SMS is still king of mobile marketing in Africa, but the picture is rapidly changing
Marketers who want to use mobile devices to interact with consumers in Africa will find that SMS and USSD still offer them the ability to reach the widest swathe of customers at the lowest costs. However, the rapid growth in smartphone penetration means that the picture will look markedly different by 2020.
That’s according to Jacques Swanepoel, COO of Cellfind, who says that the fact that so many African customers are still using basic cellphones and feature phones means that many organisations will find that SMS marketing and communication still offers them the best return on investment. But they will also benefit from using apps, the web and even video to interact with top-tier clients as they prepare for a continent with more mobile Internet users.
Swanepoel notes that high data costs, relatively low penetration of smartphones, and slow rollout of 4G by operators mean that many customers are still not using their mobile devices to access the Internet. According to a 2015 report from the GSM Association (GSMA), 4G accounted for only 1% of Africa’s connection base last year. Smartphones accounted for 20% of connections, with penetration expected to reach a third by 2017 and more than half by 2020, says the GSMA. Smartphone growth is being driven by falling prices, with sub-$100 and even sub$-50 devices hit the market.
“The numbers show us that an app-only or web-only strategy risks leaving a significant portion of the customer base behind, whereas SMS and USSD can be used to communicate with anyone with a GSM handset,” says Swanepoel.
“However, the business case for apps varies between different countries and different organisations’ customer bases.”
Swanepoel notes that middle-class and richer African consumers have higher expectations of the mobile brand experience because they use apps from Twitter, Facebook and others every day. Companies that target this demographic may benefit from offering a good mobile app or a rich, responsive website tailored for mobile screens and connections.
This approach can achieve good engagement rates and return on investment since many countries in Africa are mobile-first or mobile-only. African customers with smartphones may engage more heavily with mobile sites or download more apps because the device is their only computer.
However, Swanepoel says that companies that embrace apps need to research their markets carefully to understand what platforms their customers are using. The market is heavily fragmented and there are still many customers with old versions of Android or with BlackBerry 7 phones in the market.
It can be difficult to provide a consistent experience across legacy platforms and newer smartphone operating systems, and it is expensive to try and support everything. Hard decisions need to be made – as WhatsApp has discovered from the criticism it has received for deciding to abandon support for all BlackBerry operating systems as well as older Symbian, Android and Windows devices from end 2016.
“Smartphones introduce many complexities for African marketers, which is why we advise them to start experimenting with them now in order to prepare for the future,” says Swanepoel. “At the same time, they should keep leveraging SMS to make sure they are covering every user with a GSM phone.”
Swanepoel offers the following tips for engaging with African consumers on their smartphones:
Know your customer: Factors such as smartphone penetration, disposable income, and data costs vary widely between African countries.
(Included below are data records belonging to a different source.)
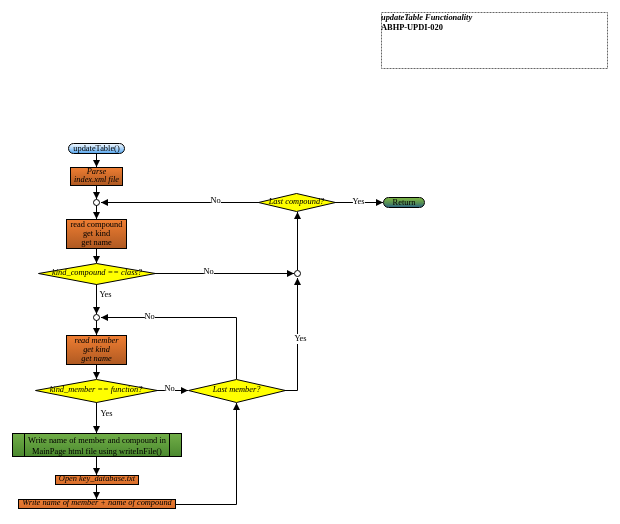
<!DOCTYPE html>
<html lang="en">
<head>
<meta charset="utf-8">
<title>updateTable Functionality</title>
<style>
:root {
  --ink: #000;
  --paper: #fff;
  --frame: #666;
  --step-top: #ee7d32;
  --step-bottom: #b05a22;
  --decision: #ff0;
  --routine-top: #70ad47;
  --routine-bottom: #4c8a30;
}
* { box-sizing: border-box; margin: 0; }
html, body { width: 620px; height: 524px; overflow: hidden; background: var(--paper); }
.flowchart {
  position: relative; width: 620px; height: 524px; overflow: hidden;
  color: var(--ink); font: 8.4px/10px "Liberation Serif", "TeX Gyre Pagella", serif;
}
.wires { position: absolute; inset: 0; }
.wires .flow { fill: none; stroke: var(--ink); stroke-width: 1; marker-end: url(#arrow); }
.wires .decision { fill: var(--decision); stroke: var(--ink); }
.wires .junction { fill: var(--paper); stroke: var(--ink); }
.wires .frame { fill: none; stroke: var(--frame); stroke-dasharray: 2 1; }
.node, .label, .title-block { position: absolute; left: var(--x); top: var(--y); white-space: nowrap; }
.node { width: var(--w); height: var(--h); text-align: center; }
.step {
  border: 1px solid var(--ink); font-style: italic;
  background: linear-gradient(var(--step-top), var(--step-bottom));
}
.step.pair { line-height: 8px; }
.step.tall { line-height: 9px; }
.step.slim { line-height: 6px; background: linear-gradient(#e87a31, #d96f2c); }
.step.upright { font-style: normal; }
.terminal { border: 1px solid var(--ink); border-radius: 6px; line-height: 10px; }
.start { background: linear-gradient(#f0f8ff, #9cccf8 60%, #5da9ee); }
.return { background: linear-gradient(#78b148 10%, #568f55 55%, #2f6680); }
.routine {
  display: flex; align-items: center; justify-content: center; padding-top: 1px;
  border: 1px solid var(--ink); line-height: 11px;
  background: linear-gradient(var(--routine-top), var(--routine-bottom));
}
.routine::before, .routine::after {
  content: ""; position: absolute; top: 0; bottom: 0; width: 1px; background: var(--ink);
}
.routine::before { left: 11px; }
.routine::after { right: 11px; }
.question { font-style: italic; }
.label { background: var(--paper); transform: translate(-50%, -50%); }
.title-block { font-weight: bold; }
.title-block h1 { font: inherit; font-style: italic; }
</style>
</head>
<body>
<main class="flowchart">
  <svg class="wires" width="620" height="524" viewBox="0 0 620 524" aria-hidden="true">
    <defs>
      <marker id="arrow" markerUnits="userSpaceOnUse" markerWidth="8" markerHeight="8" refX="7" refY="3.5" orient="auto">
        <polygon points="0,0 7,3.5 0,7"/>
      </marker>
    </defs>
    <rect class="frame" x="381.5" y="12.5" width="226" height="56"/>
    <g class="flows">
      <path class="flow" d="M96.5 153V167"/>
      <path class="flow" d="M96.5 185V199"/>
      <path class="flow" d="M96.5 205V219"/>
      <path class="flow" d="M96.5 248V263"/>
      <path class="flow" d="M96.5 284V314"/>
      <path class="flow" d="M96.5 320V335"/>
      <path class="flow" d="M96.5 364V379"/>
      <path class="flow" d="M96.5 402V433"/>
      <path class="flow" d="M96.5 456V475"/>
      <path class="flow" d="M96.5 484V499"/>
      <path class="flow" d="M155 273.5H294"/>
      <path class="flow" d="M157 390.5H188"/>
      <path class="flow" d="M175 504.5H236.5V403"/>
      <path class="flow" d="M236.5 379V317.5H101"/>
      <path class="flow" d="M285 390.5H297.5V278"/>
      <path class="flow" d="M297.5 270V212"/>
      <path class="flow" d="M259 202.5H101"/>
      <path class="flow" d="M335 202.5H383"/>
    </g>
    <g class="junctions">
      <circle class="junction" cx="96.5" cy="202.5" r="3"/>
      <circle class="junction" cx="96.5" cy="317.5" r="3"/>
      <circle class="junction" cx="297.5" cy="273.5" r="3"/>
    </g>
    <g class="decisions">
      <polygon class="decision" points="258.5,202.5 296.5,193.5 335.5,202.5 296.5,211.5"/>
      <polygon class="decision" points="38.5,273.5 96.5,263.5 155.5,273.5 96.5,284.5"/>
      <polygon class="decision" points="35.5,390.5 96.5,379.5 157.5,390.5 96.5,402.5"/>
      <polygon class="decision" points="188.5,390.5 236.5,379.5 285.5,390.5 236.5,402.5"/>
    </g>
  </svg>

  <header class="title-block" style="--x:381px;--y:13px">
    <h1>updateTable Functionality</h1>
    <p>ABHP-UPDI-020</p>
  </header>

  <div class="node terminal start" style="--x:68px;--y:143px;--w:57px;--h:11px">updateTable()</div>
  <div class="node step pair" style="--x:70px;--y:167px;--w:53px;--h:19px">Parse<br>index.xml file</div>
  <div class="node step tall upright" style="--x:66px;--y:219px;--w:61px;--h:30px">read compound<br>get kind<br>get name</div>
  <div class="node question" style="--x:38px;--y:268px;--w:118px;--h:10px">kind_compound == class?</div>
  <div class="node step tall" style="--x:66px;--y:335px;--w:61px;--h:30px">read member<br>get kind<br>get name</div>
  <div class="node question" style="--x:35px;--y:385px;--w:122px;--h:10px">kind_member == function?</div>
  <div class="node routine" style="--x:12px;--y:433px;--w:170px;--h:24px">Write name of member and compound in<br>MainPage html file using writeInFile()</div>
  <div class="node step slim" style="--x:55px;--y:475px;--w:84px;--h:10px">Open key_database.txt</div>
  <div class="node step slim" style="--x:18px;--y:499px;--w:158px;--h:10px">Write name of member + name of compound</div>
  <div class="node question" style="--x:188px;--y:385px;--w:97px;--h:10px">Last member?</div>
  <div class="node question" style="--x:258px;--y:197px;--w:77px;--h:10px">Last compound?</div>
  <div class="node terminal return" style="--x:383px;--y:197px;--w:42px;--h:11px">Return</div>

  <span class="label" style="--x:215.5px;--y:201px">No</span>
  <span class="label" style="--x:358.5px;--y:202px">Yes</span>
  <span class="label" style="--x:208.5px;--y:272px">No</span>
  <span class="label" style="--x:105.5px;--y:295px">Yes</span>
  <span class="label" style="--x:149.5px;--y:317px">No</span>
  <span class="label" style="--x:300.5px;--y:339px">Yes</span>
  <span class="label" style="--x:169.5px;--y:389px">No</span>
  <span class="label" style="--x:106.5px;--y:414px">Yes</span>
</main>
</body>
</html>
Savvy marketers should research what devices their customers have (cellphone, feature phone, smartphones and platforms) and then segment them according to how they might interact with the company.
Do some ROI calculations: Developing apps and responsive websites can be expensive – ensure that the money will be well spent. If smartphone users are a small part of your customer base, you could leverage social media platforms to interact with them.
Be respectful and personal: By segmenting the SMS marketing database, marketers can personalise messages to clients’ needs and interest. As such, SMSes can be leveraged as effectively for one-to-one marketing as it can for bulk messaging. Apps and the web offer even richer options for personalisation, leveraging contextual and location data.
Remember that SMS is still powerful and cost-effective: A simple text message remains one of the most efficient, effective and affordable ways to interact with your customers. It is reliable and immediate. It can be accessed on any cellphone and allows for two-way communication between your business and the customer. Don’t neglect it in the marketing mix.
Cellfind is Africa’s largest enabler of mobile messaging, mobile financial services and value added services.
Its mobile business solutions create new revenue opportunities for telecom operators and empower enterprise customers to streamline how they connect, interact and transact with their customer bases through multi-communication channels.
Cellfind operates the following business units:
Cellfind Communication Services offers secure and reliable, high-volume multi-channel messaging solutions including SMS, USSD, Instant Messaging, Email and premium services.
Cellfind Value Added Services (VAS) provides Emergency Assist, geolocation and information solutions that help companies better engage their customers, provide added relevant value, and enable mobile operators to monetise their networks while differentiating their offerings.
Cellfind Mobile Financial Services serves financial institutions across the continent with a range of robust and intelligent mobile banking, mobile security and mobile money solutions. Cellfind also provides state-of-the-art mobile financial statement delivery solutions to the continent.
Cellfind is a member of the JSE-listed Blue Label Telecoms Group; a founding member of the Wireless Application Service Provider Association (WASPA) and an Accredited Service Provider for Vodacom, MTN and Cell C.